Why is it that some couples are always arguing and others seem blissfully content with their partners? While every relationship is unique, it’s inevitable that in each and every couple will get on one another’s nerves, no matter how long they’ve been together or how much they love each other. Once you understand that, the problems and annoyances that arise can be put in the proper perspective.

One of the biggest myths about relationships is that they are a 50/50 proposition. He puts in 50-percent of the work and so does she. Each party should take half the responsibility for making the relationship work. Sounds fair, right? But the problem is that you really can’t define what or where that halfway mark is because it’s subjective. If you’re not willing to put in more than 50-percent to a relationship, you’ll likely put in less – just to be sure you’re not being taken advantage of. If two people give less than 50-percent it’s not a healthy relationship.

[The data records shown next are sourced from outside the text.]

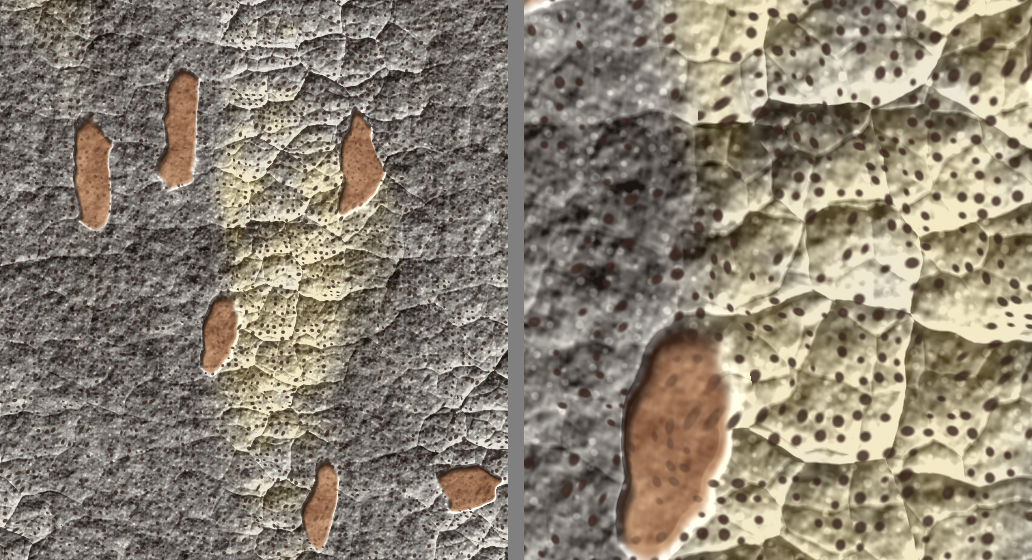
Left: the whole. Right: its middle third, enlarged.
Write a Shadertoy shader that draws this texture.

```glsl
// Flaking tree bark: scalloped grey scales, pale lichen, dark pores and bare orange wood patches.

float hash(vec2 p) {
    vec3 q = fract(vec3(p.xyx) * 0.1031);
    q += dot(q, q.yzx + 33.33);
    return fract((q.x + q.y) * q.z);
}

vec2 hash2(vec2 p) {
    return vec2(hash(p), hash(p + 57.3));
}

float noise(vec2 p) {
    vec2 i = floor(p), f = fract(p);
    f = f * f * (3.0 - 2.0 * f);
    return mix(mix(hash(i), hash(i + vec2(1, 0)), f.x),
               mix(hash(i + vec2(0, 1)), hash(i + vec2(1, 1)), f.x), f.y);
}

float fbm(vec2 p) {
    float sum = 0.0, amp = 0.53;
    for (int i = 0; i < 4; i++) {
        sum += amp * noise(p);
        p = mat2(1.6, 1.2, -1.2, 1.6) * p + 9.7;
        amp *= 0.5;
    }
    return sum;
}

// Hollow cells of uneven size: x = bowl height, y = closeness to the border
vec2 scallops(vec2 p) {
    vec2 cell = floor(p);
    float first = 9.0, second = 9.0;
    for (int y = -1; y <= 1; y++)
    for (int x = -1; x <= 1; x++) {
        vec2 id = cell + vec2(x, y);
        vec2 d = id + 0.1 + 0.8 * hash2(id) - p;
        float bowl = dot(d, d) + 0.25 * hash(id + 19.0);
        second = min(second, max(first, bowl));
        first = min(first, bowl);
    }
    return vec2(first, exp(-9.0 * (second - first)));
}

// Distance to the bare wood patches, negative inside
float patchDistance(vec2 p) {
    p += 0.045 * (vec2(noise(p * 13.0), noise(p * 13.0 + 31.0)) - 0.5);
    p += 0.012 * (vec2(noise(p * 45.0), noise(p * 45.0 + 17.0)) - 0.5);
    vec2 size = vec2(0.23, 0.31), cell = floor(p / size);
    float dist = 1.0;
    for (int y = -1; y <= 1; y++)
    for (int x = -1; x <= 1; x++) {
        vec2 id = cell + vec2(x, y), rnd = hash2(id + 5.0);
        if (hash(id + 83.0) > 0.62) continue;
        vec2 radius = vec2(0.024, 0.045) + vec2(0.02, 0.06) * rnd;
        vec2 d = p - (id + 0.2 + 0.6 * hash2(id + 41.0)) * size;
        d.x += 0.2 * (rnd.x - 0.5) * d.y;
        dist = min(dist, (length(d / radius) - 1.0) * radius.x);
    }
    return dist;
}

// Smooth dark bands running up the trunk
float smoothBand(vec2 p) {
    float n = noise(vec2(p.x * 5.5 + 0.5 * fbm(p * 6.0), p.y * 1.3) + 3.0);
    return smoothstep(0.42, 0.72, n);
}

// x = surface height, y = scale border
vec2 relief(vec2 p) {
    vec2 warped = p + 0.035 * (vec2(fbm(p * 14.0), fbm(p * 14.0 + 40.0)) - 0.5);
    vec2 large = scallops(warped * vec2(13, 15));
    vec2 small = scallops(warped * vec2(26, 30) + 7.0);
    float bare = 1.0 - smoothstep(-0.003, 0.003, patchDistance(p));
    float scaly = (1.0 - 0.75 * smoothBand(p)) * (1.0 - 0.85 * bare);
    float height = 0.018 * large.x + 0.003 * large.y + 0.005 * small.x + 0.0008 * small.y;
    height = height * scaly + 0.006 * fbm(p * 55.0) - 0.007 * bare;
    return vec2(height, large.y * scaly);
}

// Scattered round specks, one at most per grid cell
float specks(vec2 p, float amount) {
    vec2 id = floor(p);
    vec2 d = fract(p) - 0.3 - 0.4 * hash2(id);
    float radius = 0.14 + 0.16 * hash(id + 7.0);
    return step(hash(id + 29.0), amount) * (1.0 - smoothstep(radius - 0.1, radius + 0.1, length(d)));
}

void mainImage(out vec4 fragColor, in vec2 fragCoord) {
    vec2 p = fragCoord / iResolution.y;
    vec2 toLight = normalize(vec2(-0.4, 0.9));

    // Light from the upper left
    vec2 offset = 0.0016 * toLight;
    float slope = (relief(p - offset).x - relief(p + offset).x) / 0.0032;
    float shade = clamp(1.1 * slope, -0.48, 0.45);

    // Zones of the trunk
    float band = smoothBand(p);
    float dist = patchDistance(p);
    float bare = 1.0 - smoothstep(-0.002, 0.002, dist);
    float lichen = smoothstep(0.5, 0.75, noise(p * vec2(6.0, 2.0) + 21.0) + 0.35 * (fbm(p * 18.0) - 0.5));
    lichen *= 1.0 - band;

    // Tone of the grey bark
    float grain = 0.6 * noise(p * 260.0) + 0.4 * noise(p * 130.0) - 0.5;
    float streaks = noise(p * vec2(95, 14)) - 0.5;
    float tone = 0.56 - 0.17 * band + 0.17 * lichen + shade + 0.5 * grain;
    tone += 0.4 * (fbm(p * 9.0) - 0.5) + 0.18 * streaks * band;
    tone += 0.28 * relief(p).y * noise(p * 24.0);
    tone += 0.25 * specks(p * 115.0, 0.35);
    tone = clamp(tone, -0.1, 1.1);
    vec3 color = mix(vec3(0.18, 0.14, 0.11), vec3(0.86, 0.83, 0.78), tone);
    color += vec3(-0.012, 0.006, 0.026) * (1.0 - lichen);
    color += vec3(0.03, 0.02, -0.07) * lichen;

    // Bare wood, shaded under its upper edge
    float woodTone = 0.5 + 0.8 * shade + 0.5 * grain + 0.9 * (fbm(p * 22.0) - 0.5);
    vec3 wood = mix(vec3(0.48, 0.31, 0.21), vec3(0.80, 0.63, 0.49), woodTone);
    float overhang = smoothstep(-0.004, 0.004, patchDistance(p + 0.009 * toLight));
    wood *= 1.0 - 0.55 * overhang;
    color += 0.14 * (1.0 - smoothstep(0.002, 0.007, dist));
    color = mix(color, wood, bare);

    // Pores
    float pores = specks(p * 82.0 + 2.0 * noise(p * 20.0), 0.62 - 0.25 * band);
    color = mix(color, vec3(0.21, 0.13, 0.10), pores * (0.8 - 0.45 * bare));

    fragColor = vec4(clamp(color, 0.0, 1.0), 1.0);
}
```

How much should you put in? How do you know when you’re putting in enough? Or too much? For the average couple, the division varies at any given time. And an amazing thing happens when one person gives more than 50-percent. Invariably, instead of the other person giving less, he or she responds in kind, and also ups the ante and both partners are giving more. When you stop being scorekeepers you get two people who are putting the other first – at least some of the time.